TERRE HAUTE —
In 2013, Terre Haute’s Miss Softball America complex has been and will continue to be a busy place.
The four-diamond facility is serving as host for 15 fastpitch tournaments, including the recently concluded Braves Bash for high school teams (won by Roncalli), in addition to a junior varsity/varsity high school doubleheader coming up Monday. That doubleheader — pitting Clay City vs. North Central — will start with the JV contest at 5 p.m.
As of Monday afternoon, varsity records of these teams were 8-2 for Clay City and 7-3 for North Central, so this should be a competitive, high-quality matchup. But what’s unique about this is the reason that North Central gave up a home game and ticket sales to move this to the MSA complex in Terre Haute. It’s being billed as the “Battle for Bob” in reference to 45-year-old Bob Price, a youth softball coach for 13 years and MSA board member who’s battling Stage 4 tonsil cancer.
“When North Central was contacted, their [athletic director Ryan Kamman] and their head coach [Erica Ketner-Arnold] willingly gave up their gate and their concessions to bring this game to Terre Haute’s Miss Softball America,” said Darrell Williams, the Terre Haute MSA’s public relations director. All of that gate and all of that concession money [plus money from T-shirt sales] will go to Bob Price and his family to help with their medical expenses.”
Price and his wife, Angie, have three daughters — Kayla, who played softball for Terre Haute South a few years ago; Brianna, a former South softballer who’s now a senior third baseman/second baseman at Clay City; and Alexis, a freshman first baseman/designated player/pitcher at Clay City.
“Bob’s always been a fixture around [MSA],” Clay City coach Jason Sinders told the Tribune-Star. “I’ve known him going on 10 years now. Great guy.”
“He’s currently taking some treatments,” Williams said of Price and his condition. “But I’m sure Bob will be here April 22, God willing.”
Williams said Price coaches the Outkast 16-and-under travel team out of Terre Haute, so his softball connections are not limited to Clay City.

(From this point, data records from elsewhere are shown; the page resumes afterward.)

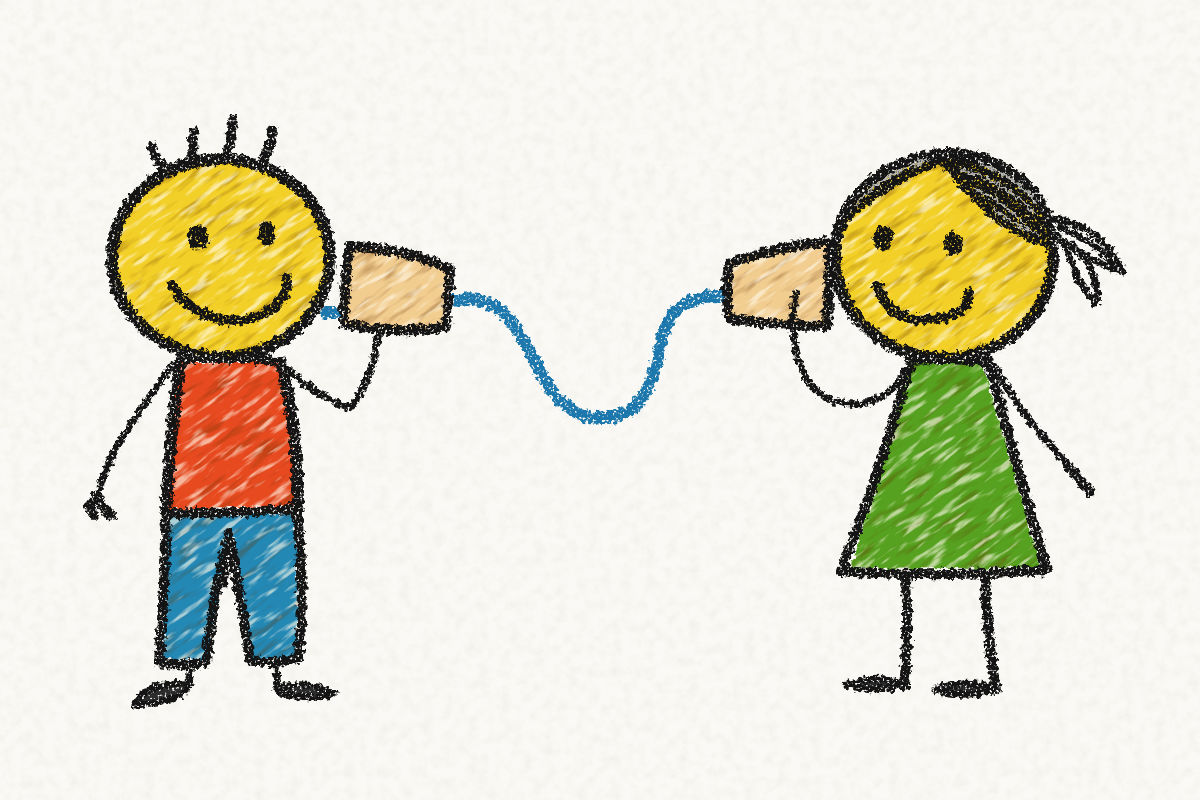
<!DOCTYPE html>
<html lang="en">
<head>
<meta charset="utf-8">
<title>Children with a string telephone</title>
<style>
:root {
  --paper: #faf9f5;
  --ink: #141414;
  --skin: #f3d027;
  --shirt: #e84a20;
  --jeans: #2488b4;
  --dress: #56a11f;
  --can: #f2cd90;
  --string: #1c78ac;
}
html, body { margin: 0; height: 100%; overflow: hidden; background: var(--paper); }
.drawing { display: block; width: 1200px; height: 800px; }
.skin { fill: var(--skin); }
.shirt { fill: var(--shirt); }
.jeans { fill: var(--jeans); }
.dress { fill: var(--dress); }
.can { fill: var(--can); }
.string { fill: none; stroke: var(--string); stroke-width: 12; stroke-linecap: round; }
.ink { fill: none; stroke: var(--ink); stroke-width: 10; stroke-linecap: round; stroke-linejoin: round; }
.ink .bold { stroke-width: 12; }
.ink .thin { stroke-width: 7; }
.ink .solid { fill: var(--ink); stroke-width: 3; }
.ink .shoe { fill: #2c2c2c; stroke-width: 7; }
.hair-gaps { fill: none; stroke: #b9b8b2; stroke-width: 2; stroke-linecap: round; }
</style>
</head>
<body>
<svg class="drawing" viewBox="0 0 1200 800" role="img" aria-label="Crayon drawing of a boy and a girl talking through a string telephone">
  <defs>
    <filter id="paper-grain" filterUnits="userSpaceOnUse" x="0" y="0" width="1200" height="800" color-interpolation-filters="sRGB">
      <feTurbulence type="fractalNoise" baseFrequency="0.09" numOctaves="3" seed="4"/>
      <feColorMatrix values="0 0 0 0 .6  0 0 0 0 .57  0 0 0 0 .48  .5 0 0 0 -.2"/>
    </filter>
    <filter id="crayon-line" filterUnits="userSpaceOnUse" x="0" y="0" width="1200" height="800" color-interpolation-filters="sRGB">
      <feTurbulence type="fractalNoise" baseFrequency="0.22" numOctaves="2" seed="7" result="wobble"/>
      <feDisplacementMap in="SourceGraphic" in2="wobble" scale="9" xChannelSelector="R" yChannelSelector="G" result="rough"/>
      <feTurbulence type="fractalNoise" baseFrequency="0.4" numOctaves="2" seed="12"/>
      <feColorMatrix values="0 0 0 0 0  0 0 0 0 0  0 0 0 0 0  -6 0 0 0 4.5" result="grain"/>
      <feComposite in="rough" in2="grain" operator="in"/>
    </filter>
    <filter id="crayon-edge" filterUnits="userSpaceOnUse" x="0" y="0" width="1200" height="800" color-interpolation-filters="sRGB">
      <feTurbulence type="fractalNoise" baseFrequency="0.15" numOctaves="2" seed="3" result="wobble"/>
      <feDisplacementMap in="SourceGraphic" in2="wobble" scale="9" xChannelSelector="R" yChannelSelector="G"/>
    </filter>
    <filter id="light-strokes" x="0" y="0" width="1" height="1" color-interpolation-filters="sRGB">
      <feTurbulence type="fractalNoise" baseFrequency="0.03 0.16" numOctaves="3" seed="21"/>
      <feColorMatrix values="0 0 0 0 1  0 0 0 0 .98  0 0 0 0 .92  5 0 0 0 -2.65"/>
    </filter>
    <filter id="dark-strokes" x="0" y="0" width="1" height="1" color-interpolation-filters="sRGB">
      <feTurbulence type="fractalNoise" baseFrequency="0.025 0.13" numOctaves="3" seed="35"/>
      <feColorMatrix values="0 0 0 0 .4  0 0 0 0 .2  0 0 0 0 0  4 0 0 0 -2.1"/>
    </filter>

    <ellipse id="boy-head" cx="221" cy="259" rx="107" ry="97"/>
    <path id="boy-shirt" d="M181 363 H278 Q295 430 294 505 L169 510 Q171 430 181 363Z"/>
    <path id="boy-jeans" d="M168 517 L293 513 Q302 590 296 656 L253 660 L233 537 H227 L207 660 L163 659Z"/>
    <path id="boy-can" d="M349 248 Q405 250 448 269 L445 326 Q395 334 344 323Z"/>
    <ellipse id="girl-head" cx="945" cy="258" rx="108" ry="98"/>
    <path id="girl-dress" d="M911 363 H982 Q1012 460 1040 567 L850 569 Q885 460 911 363Z"/>
    <path id="girl-can" d="M729 264 Q780 246 829 242 L826 325 Q770 324 728 316Z"/>

    <clipPath id="coloured-areas">
      <use href="#boy-head"/><use href="#boy-shirt"/><use href="#boy-jeans"/><use href="#boy-can"/>
      <use href="#girl-head"/><use href="#girl-dress"/><use href="#girl-can"/>
    </clipPath>
  </defs>

  <rect width="1200" height="800" fill="#faf9f5"/>
  <rect width="1200" height="800" filter="url(#paper-grain)" opacity=".3"/>

  <g id="string-line" class="string" filter="url(#crayon-line)">
    <path d="M326 313 H336"/>
    <path d="M456 300 C492 295 508 312 525 343 C548 386 560 417 600 418 C642 418 652 386 660 348 C666 312 684 295 723 296"/>
  </g>

  <g id="colouring" filter="url(#crayon-edge)">
    <use href="#boy-head" class="skin"/>
    <use href="#boy-shirt" class="shirt"/>
    <use href="#boy-jeans" class="jeans"/>
    <use href="#boy-can" class="can"/>
    <use href="#girl-head" class="skin"/>
    <use href="#girl-dress" class="dress"/>
    <use href="#girl-can" class="can"/>
  </g>

  <g id="crayon-strokes" clip-path="url(#coloured-areas)">
    <g transform="rotate(-36 600 400)">
      <rect x="-100" y="-200" width="1400" height="1200" filter="url(#dark-strokes)" opacity=".3"/>
      <rect x="-100" y="-200" width="1400" height="1200" filter="url(#light-strokes)" opacity=".62"/>
    </g>
  </g>

  <g id="outlines" class="ink" filter="url(#crayon-line)">
    <g id="boy">
      <g id="boy-hair">
        <path d="M151 146 Q157 161 168 171"/>
        <path d="M194 132 Q191 145 193 162"/>
        <path d="M233 120 Q232 140 226 156"/>
        <path d="M272 130 Q272 145 264 158"/>
      </g>
      <ellipse class="bold" cx="221" cy="258" rx="109" ry="99"/>
      <ellipse class="solid" cx="198" cy="237" rx="9" ry="11"/>
      <ellipse class="solid" cx="267" cy="234" rx="7" ry="11"/>
      <path d="M172 284 C184 307 207 320 236 321 C267 318 288 304 287 278"/>
      <path class="bold" d="M180 362 Q170 440 166 512"/>
      <path class="bold" d="M281 362 Q298 430 298 506"/>
      <path d="M182 359 Q230 354 282 362"/>
      <path d="M166 513 Q240 514 300 508"/>
      <path d="M167 516 Q164 600 159 662 Q184 667 207 662 Q212 595 229 534 Q240 595 250 660 Q275 665 298 658 Q306 600 297 512"/>
      <path class="thin" d="M229 536 L224 585 M230 536 L238 590"/>
      <path class="thin" d="M171 366 C140 412 108 450 98 494"/>
      <path d="M97 496 L89 505 L94 515 M98 498 L104 508 L112 516"/>
      <path class="thin" d="M287 368 Q315 396 351 408 Q374 376 379 330"/>
      <path d="M349 247 Q405 248 450 269 L446 327 Q395 335 344 324 Q344 285 349 247Z"/>
      <path class="thin" d="M191 667 L188 684 M276 667 L278 688"/>
      <path class="shoe" d="M135 705 Q140 683 190 683 Q187 701 135 705Z"/>
      <path class="shoe" d="M276 690 Q302 678 334 693 Q308 704 276 690Z"/>
    </g>

    <g id="girl">
      <ellipse class="bold" cx="944" cy="257" rx="109" ry="101"/>
      <g id="girl-hair">
        <path class="solid" d="M942 163 Q886 184 842 225 C856 178 894 152 942 151Z"/>
        <path class="solid" d="M935 150 C990 146 1030 170 1050 212 Q1058 229 1046 246 Q1006 234 978 204 Q956 184 942 163Z"/>
        <path class="thin" d="M1054 219 Q1102 226 1123 272 Q1088 260 1056 236"/>
        <path class="thin" d="M1060 227 Q1096 242 1120 270"/>
        <path class="thin" d="M1063 242 Q1070 254 1075 272 Q1082 290 1096 303 Q1101 272 1071 244"/>
      </g>
      <ellipse class="solid" cx="883" cy="238" rx="8" ry="11"/>
      <ellipse class="solid" cx="953" cy="244" rx="9" ry="10"/>
      <path d="M877 285 C884 308 901 320 926 320 C952 319 968 310 969 293"/>
      <path d="M829 241 Q780 246 729 263 Q725 290 729 318 Q775 326 827 326 Q829 285 829 241Z"/>
      <path class="thin" d="M796 292 C789 325 794 365 813 388 C837 412 885 410 903 374"/>
      <path d="M911 360 Q885 460 841 571 Q940 578 1047 570 Q1015 460 989 362 Q950 357 911 360Z"/>
      <path class="thin" d="M995 367 Q1022 416 1062 458 L1090 493"/>
      <path d="M1068 465 L1090 492"/>
      <path d="M906 579 Q909 640 904 686"/>
      <path d="M985 579 Q988 645 996 690"/>
      <path class="shoe" d="M847 685 Q874 674 903 684 Q877 695 847 685Z"/>
      <path class="shoe" d="M935 690 Q962 677 996 689 Q966 699 935 690Z"/>
    </g>
  </g>

  <g id="hair-highlights" class="hair-gaps" filter="url(#crayon-line)">
    <path d="M856 205 Q880 173 924 163 M872 189 Q895 169 928 159"/>
    <path d="M962 170 Q1005 181 1036 215 M974 188 Q1002 200 1030 230 M980 163 Q1015 176 1038 204 M992 207 Q1014 227 1038 234"/>
  </g>
</svg>
</body>
</html>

“As for the North Central connection,” Williams explained, “there are a lot of girls who have gone through the North Central program and who are in the North Central program who know Bob, who have played under Bob or have played with his daughters.”
Williams predicted there will be “a ton of people” on hand to root for Price, adding that a silent auction is on the agenda for Monday.
“Both teams will be wearing special uniforms that have ‘Battle for Bob’ on them,” Williams mentioned. “During the game, they’re going to be auctioned off. One hundred percent of that money goes to Bob. We’ve also got a racing package from Rahal Racing [for the auction].”
“Battle for Bob” tickets cost $5 in advance and $7 at the gate.
“I’ve known Bob ever since I got involved in softball almost seven years ago,” Williams said. “Bob’s a great guy. Bob will give you the shirt off his back to help you out and do things for you. When it comes to softball, Bob’s there for his girls — not just his own girls, but any girl who wants to learn the game of softball. He’s an instructor. He helps girls with pitching. He helps girls with hitting.”
“Clay City softball is just so honored to be involved in this and to be able to help with this,” Sinders added.
For more information about Monday’s festivities, email firstname.lastname@example.org.
• Another important event on the MSA schedule is the fourth annual “Swing For A Cure,” which will consist of tournaments for 8-under, 10-under, 12-under and 14-under girls travel teams Friday through Sunday.
Williams said 38 teams, including several from Terre Haute and the Wabash Valley, have entered.
“In the first three years, we have raised over $30,000,” the MSA’s website said of the event. “The money has gone to the families of players, a player’s mom, an umpire, all to help with expenses that they incur battling cancer. And last year, we included [and will again this year] the Mary Card Harbaugh Nursing Scholarship at Indiana State University. Mary, a nurse herself, lost her battle with breast cancer in 2011 and her family established the scholarship.”
Williams said the “Cure” tournament raised $14,000 in 2012. Among this year’s financial beneficiaries are Price; Shellie Swain, mother of Terre Haute South softball player Jackie Swain; and 15-year-old Deja Jones, a Warren Central High School sophomore softball player.
“Deja also played for the Indy Edge [travel] team,” Williams noted. “She played at a very high level.”
Williams hopes Jones can attend portions of the tournament — Warren Central is slated to visit Terre Haute North on Saturday — but her health may prevent it.
“Deja has an inoperable form of brain cancer,” he explained, adding that she’s been confined to a wheelchair of late.
As will be the case with the “Battle for Bob” day, “Swing For A Cure” festivities will include a silent auction. Admission for “Swing For A Cure” is $7 for each day or $10 for the entire tournament.
“We do what we can for our softball community,” Williams stressed. “There are bigger organizations and bigger fundraisers and they’ll help more of the masses, but we’re going to help our softball people.”